December 14, 2011 by dailybolusoflr
Esophageal Foreign Bodies- Food
* While esophageal foriegn bodies come in diverse shapes and sizes, foreign bodies related to food are more predictable. Poorly chewed meat and dried bread are the most commonly cited foods involved.
* Unlike non-food foreign bodies which tend to get stuck at the narrow points of the esophagus (the proximal esophagus at the level of the cricopharyngeal muscle and thoracic inlet; the midesophagus at the level of the aortic arch and carina; the distal esophagus just proximal to the esophagogastric junction), food bolus impactions get stuck at the level of the underlying esophageal pathology, as this is the most common etiology for the impaction
* Schatzki rings (lower esophageal ring) and peptic strictures (related to reflux) are the most common etiologies
* Rare presentations can be related to esophageal cancer, but these patients tend to present with escalating symptoms of solid and then liquid dysphagia
* Patients with dentures are also at higher risk, due to the difficulty in sensing how small a piece of food is when chewed

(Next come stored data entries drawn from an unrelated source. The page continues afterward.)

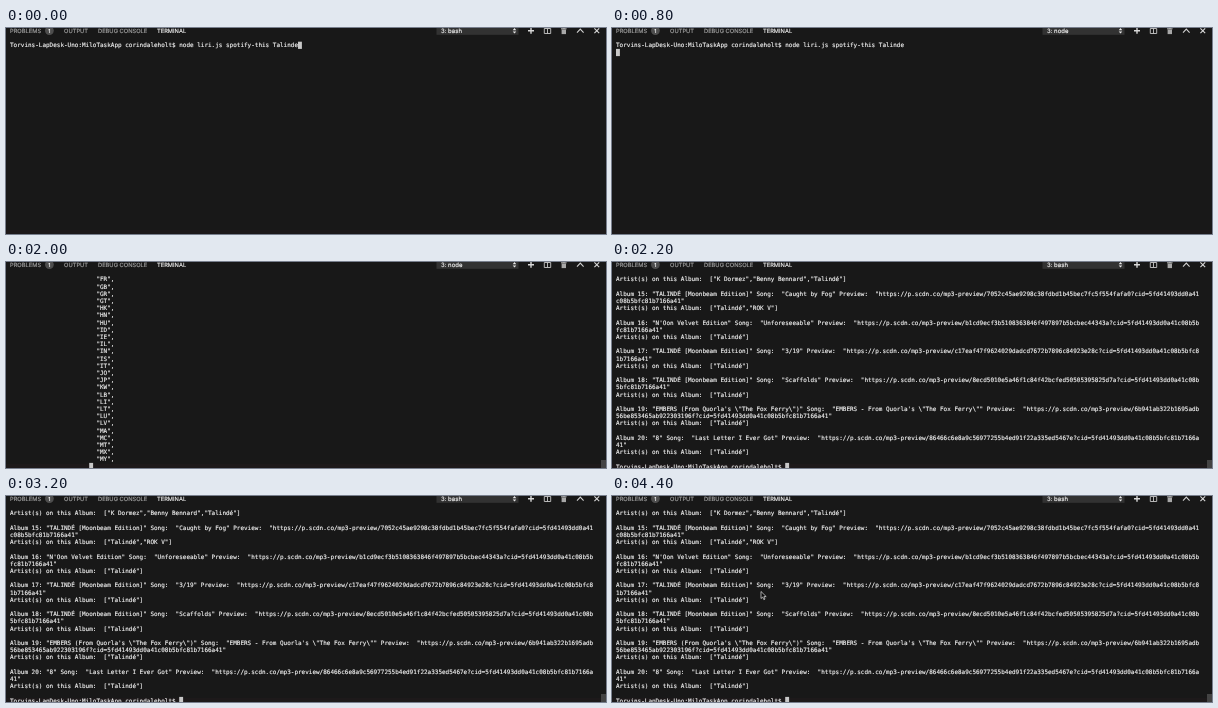
An HTML page with a canvas for the animation above (5000 ms loop, 600 px wide and 206 px high).

```html
<!DOCTYPE html>
<html lang="en">
<head>
<meta charset="utf-8">
<title>Terminal session</title>
<style>
  html, body { margin: 0; width: 600px; height: 206px; overflow: hidden; background: #181818; }
  canvas { display: block; }
</style>
</head>
<body>
<canvas id="stage" width="600" height="206"></canvas>
<script>
const ctx = document.getElementById('stage').getContext('2d');
const LOOP = 5000, COLS = 162, CHAR = 3.6, ROW = 7.2, LEFT = 4, TOP = 13.7;
const MONO = '59.8px "DejaVu Sans Mono", monospace';
const SANS = 'Inter, sans-serif';

const prompt = 'Torvins-LapDesk-Uno:MiloTaskApp corindaleholt$ ';
const command = prompt + 'node liri.js spotify-this Talinde';
const greeting = [command, 'this is loaded', 'You want me to spotify this: Talinde'];
const markets = 'FR GB GR GT HK HN HU ID IE IL IN IS IT JO JP KW LB LI LT LU LV MA MC MT MX MY'
  .split(' ').map(code => ' '.repeat(24) + `"${code}",`);

const deluxe = 'TALINDÉ [Moonbeam Edition]';
const film = '\\"The Fox Ferry\\"';
const albums = [
  [deluxe, 'Caught by Fog', '7052c45ae9298c38fdbd1b45bec7fc5f554fafa0', '"Talindé","ROK V"'],
  ["N'Oon Velvet Edition", 'Unforeseeable', 'b1cd9ecf3b5108363846f497897b5bcbec44343a'],
  [deluxe, '3/19', 'c17eaf47f9624029dadcd7672b7896c84923e28c'],
  [deluxe, 'Scaffolds', '8ecd5010e5a46f1c84f42bcfed50505395825d7a'],
  [`EMBERS (From Quorla's ${film})`, `EMBERS - From Quorla's ${film}`, '6b941ab322b1695adb56be853465ab922303196f'],
  ['8', 'Last Letter I Ever Got', '86466c6e8a9c56977255b4ed91f22a335ed5467e'],
];

const artistLine = names => `Artist(s) on this Album:  [${names}]`;
const wrap = line => line.match(new RegExp(`.{1,${COLS}}`, 'g'));

const results = [artistLine('"K Dormez","Benny Bennard","Talindé"'), ''];
albums.forEach(([album, song, id, artists = '"Talindé"'], i) => {
  const url = `https://p.scdn.co/mp3-preview/${id}?cid=5fd41493dd0a41c08b5bfc81b7166a41`;
  results.push(
    ...wrap(`Album ${15 + i}: "${album}" Song:  "${song}" Preview:  "${url}"`),
    artistLine(artists), '');
});
results.push(prompt);

// [start time, lines, cursor column, cursor row]
const screens = [
  [0, [command], 80, 0],
  [600, [command], 0, 1],
  [1200, greeting, 0, 3],
  [2000, markets, 22, 26],
  [2200, results, 47, 26],
];

function rect(x, y, w, h, color) {
  ctx.fillStyle = color;
  ctx.fillRect(x, y, w, h);
}

// Text is laid out at ten times its size to keep fractional advances;
// a hairline stroke gives the slightly heavier screen weight.
function text(str, x, y, font, color) {
  ctx.save();
  ctx.translate(x, y);
  ctx.scale(0.1, 0.1);
  ctx.font = font;
  ctx.textRendering = 'geometricPrecision';
  ctx.fillStyle = ctx.strokeStyle = color;
  ctx.lineWidth = 1.6;
  ctx.fillText(str, 0, 0);
  ctx.strokeText(str, 0, 0);
  ctx.restore();
}

const label = (str, x, color, size = 57.5) => text(str, x, 4.6, `${size}px ${SANS}`, color);

function line(path, color = '#c8c8c8', width = 0.9) {
  ctx.strokeStyle = color;
  ctx.lineWidth = width;
  ctx.stroke(new Path2D(path));
}

function fill(path, color) {
  ctx.fillStyle = color;
  ctx.fill(new Path2D(path));
}

function drawHeader(process) {
  label('PROBLEMS', 4, '#a0a0a0');
  label('OUTPUT', 58, '#a0a0a0');
  label('DEBUG CONSOLE', 92, '#a0a0a0');
  label('TERMINAL', 151, '#f0f0f0');
  fill('M39 2.6a4.4 4.4 0 1 0 8.8 0a4.4 4.4 0 1 0 -8.8 0z', '#4d4d4d');
  label('1', 42.3, '#fff', 54);

  rect(430.5, -1, 82, 7.8, '#323232');
  label('3: ' + process, 435, '#f4f4f4', 60);
  fill('M506.7 2.2h3.6l-1.8 -2.2zM506.7 3.4h3.6l-1.8 2.2z', '#e8e8e8');

  line('M522 2.8h6M525 -.2v6', '#d8d8d8', 1.4);
  line('M538.3 .5v5h6.4v-5zM541.5 .5v5');
  line('M555 .8h5.6M556.7 0h2.2');
  fill('M555.6 1.5h4.4v4.6h-4.4z', '#a8a8a8');
  line('M571 4.6l3.3 -3.5l3.3 3.5', '#d0d0d0', 1.1);
  line('M588.4 .4l4.8 4.8M593.2 .4l-4.8 4.8', '#d8d8d8', 1.1);
}

function drawPointer(t) {
  if (t < 3800) return;
  const k = Math.min(3, Math.floor((t - 3800) / 200)) / 3;
  ctx.save();
  ctx.translate(172.5 - 23.5 * k, 26.5 + 69 * k);
  const arrow = 'M0 0V7L1.7 5.5L2.8 8.1L4 7.6L2.9 5.1H5.2Z';
  fill(arrow, '#080808');
  line(arrow, '#e8e8e8', 0.7);
  ctx.restore();
}

function draw(t) {
  rect(0, 0, 600, 206, '#181818');
  rect(0, 202, 600, 4, '#1d191a');
  drawHeader(t >= 800 && t < 2200 ? 'node' : 'bash');

  const [, lines, col, row] = screens.findLast(([start]) => t >= start);
  lines.forEach((str, i) => text(str, LEFT, TOP + i * ROW + 5.65, MONO, '#f0f0f0'));
  rect(LEFT + col * CHAR, TOP + row * ROW, CHAR + 0.3, ROW, '#c8c8c8');
  if (t >= 2000) rect(595, 198, 5, 8, '#434343');
  drawPointer(t);
}

const begin = performance.now();
function tick() {
  draw((performance.now() - begin) % LOOP);
  requestAnimationFrame(tick);
}
tick();
</script>
</body>
</html>
```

* For patients with complete obstructions, who are unable to tolerate any po and are spitting out their saliva, attempts can be made to pass assist the food in passing by administering glucagon, which acts by lowering the smooth muscle tone at the lower esophageal sphincter without inhibiting normal esophageal peristalsis. Complications include vomiting, which anectodally has been noted to occur often and potentially limit its use.
* Prolonged pressure on the esophagus can lead to perforation, but this is uncommon. Patients with prolonged food impactions should go straight to endoscopy
* Endoscopy is the preferred removal strategy for all food bolus impactions that are not expeditiously relieved
Ref: Gastrointestinal Endoscopy Clinics of North America 2007. 17: 361-382